The next venture, as you may remember, is to start analyzing the “treatment study.” The data acquired during this study is even more formidable than it was for the study above -- but don’t worry, we’re up to the task. When it is complete, this latest major study will shed light on the most appropriate type of trainer or behaviorist to seek when faced with a canine behavioral issue. It will also elucidate the most effective behavior modification program to use with specific problems – basically what works and what doesn’t work – what is the maximum level of improvement that can be anticipated and how long it normally takes to get there. In addition, we asked questions about ancillary treatments that may or may not have been used and that may or may not be helpful. I refer to behavior modifying medications, such as Prozac and CBD (cannabidiol), and alternative therapies, such as acupuncture and reik
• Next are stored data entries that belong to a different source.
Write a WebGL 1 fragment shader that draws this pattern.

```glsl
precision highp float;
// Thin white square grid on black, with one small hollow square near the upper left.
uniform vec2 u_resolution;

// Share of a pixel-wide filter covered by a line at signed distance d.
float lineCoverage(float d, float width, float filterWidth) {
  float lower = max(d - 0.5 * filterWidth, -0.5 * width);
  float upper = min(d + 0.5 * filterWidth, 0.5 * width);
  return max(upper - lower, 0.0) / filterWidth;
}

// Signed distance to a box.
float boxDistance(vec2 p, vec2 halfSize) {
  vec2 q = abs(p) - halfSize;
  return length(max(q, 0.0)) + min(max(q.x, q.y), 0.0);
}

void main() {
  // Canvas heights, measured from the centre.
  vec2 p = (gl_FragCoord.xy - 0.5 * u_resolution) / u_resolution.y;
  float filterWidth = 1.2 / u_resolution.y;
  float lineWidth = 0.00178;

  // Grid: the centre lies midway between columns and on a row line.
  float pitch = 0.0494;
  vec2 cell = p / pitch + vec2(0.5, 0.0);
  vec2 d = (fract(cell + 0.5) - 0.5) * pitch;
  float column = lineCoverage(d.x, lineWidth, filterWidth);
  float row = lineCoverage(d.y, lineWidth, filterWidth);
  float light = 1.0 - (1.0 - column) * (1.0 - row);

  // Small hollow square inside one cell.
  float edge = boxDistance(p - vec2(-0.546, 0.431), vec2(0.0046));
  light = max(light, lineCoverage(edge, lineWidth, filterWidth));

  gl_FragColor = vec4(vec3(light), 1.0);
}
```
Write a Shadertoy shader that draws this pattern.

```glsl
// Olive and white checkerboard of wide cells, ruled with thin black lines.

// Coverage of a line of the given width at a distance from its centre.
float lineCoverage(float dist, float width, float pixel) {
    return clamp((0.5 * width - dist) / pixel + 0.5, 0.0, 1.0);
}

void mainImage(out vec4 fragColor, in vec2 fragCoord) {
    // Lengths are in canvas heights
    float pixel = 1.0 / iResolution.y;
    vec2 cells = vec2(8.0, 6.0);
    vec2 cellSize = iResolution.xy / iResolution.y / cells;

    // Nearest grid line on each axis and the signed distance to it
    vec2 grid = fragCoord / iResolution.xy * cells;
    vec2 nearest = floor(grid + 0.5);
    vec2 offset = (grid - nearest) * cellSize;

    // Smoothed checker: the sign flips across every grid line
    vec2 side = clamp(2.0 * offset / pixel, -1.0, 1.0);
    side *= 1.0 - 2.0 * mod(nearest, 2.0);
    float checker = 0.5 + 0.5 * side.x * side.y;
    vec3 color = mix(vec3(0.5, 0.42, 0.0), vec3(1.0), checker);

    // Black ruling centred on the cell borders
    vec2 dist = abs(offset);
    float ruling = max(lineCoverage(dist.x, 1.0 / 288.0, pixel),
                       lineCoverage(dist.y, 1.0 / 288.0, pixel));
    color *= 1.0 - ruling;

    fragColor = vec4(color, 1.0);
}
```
Another news item is that our already intrepid and well-qualified team has now been joined by superstar Kimberly Greer PhD of Prairie View A&M University, Department of Biology, Prairie View, TX. Kimberly has extensive research experience and has been successful writing research grants to the likes of the AKC and NIH. With her help, we hope to be able to properly pitch our canine lifestyle enhancement ideas and future research studies to the requisite funding agencies. With her “on board” we gradually build up momentum and rate of discovery as funding permits.
Although a little off topic for the Center for CANINE Behavior studies, I recently did a talk to almost 100 rescue pundits on cat behavior at the wonderful Ayrshire farm in Virginia, just West of DC. Although the topic was cats, the theme was rescue and groups like greyhound rescue were present. In return for my speaking at their quarterly meeting, the host will donate to CCBS and, good news, I have been asked back to talk on canine behavior in the Fall.
Who knows, in future we may be able to extent to become the Center for Animal Behavior Studies to continue our studies across the species. Cats, horses, and birds would be on the agenda. All it takes is love – and funding – to make our dreams for animals a reality. The dream that pets should all have a home for life and no be surrendered to shelters when things get rough. Proper understanding of the issues, their solutions, and realistic expectations would go a long way toward this goal. Our strategy is proactive as opposed to reactive. Please join us and visit our upgraded website. Donate if you can. Sustaining members who give a modest monthly amount to keep our home fires burning here at CCBS are very much appreciated. Enjoy the Spring, what’s left of it. I will speak with you again mid-summer with more news of our progress.
Dr. Nicholas Dodman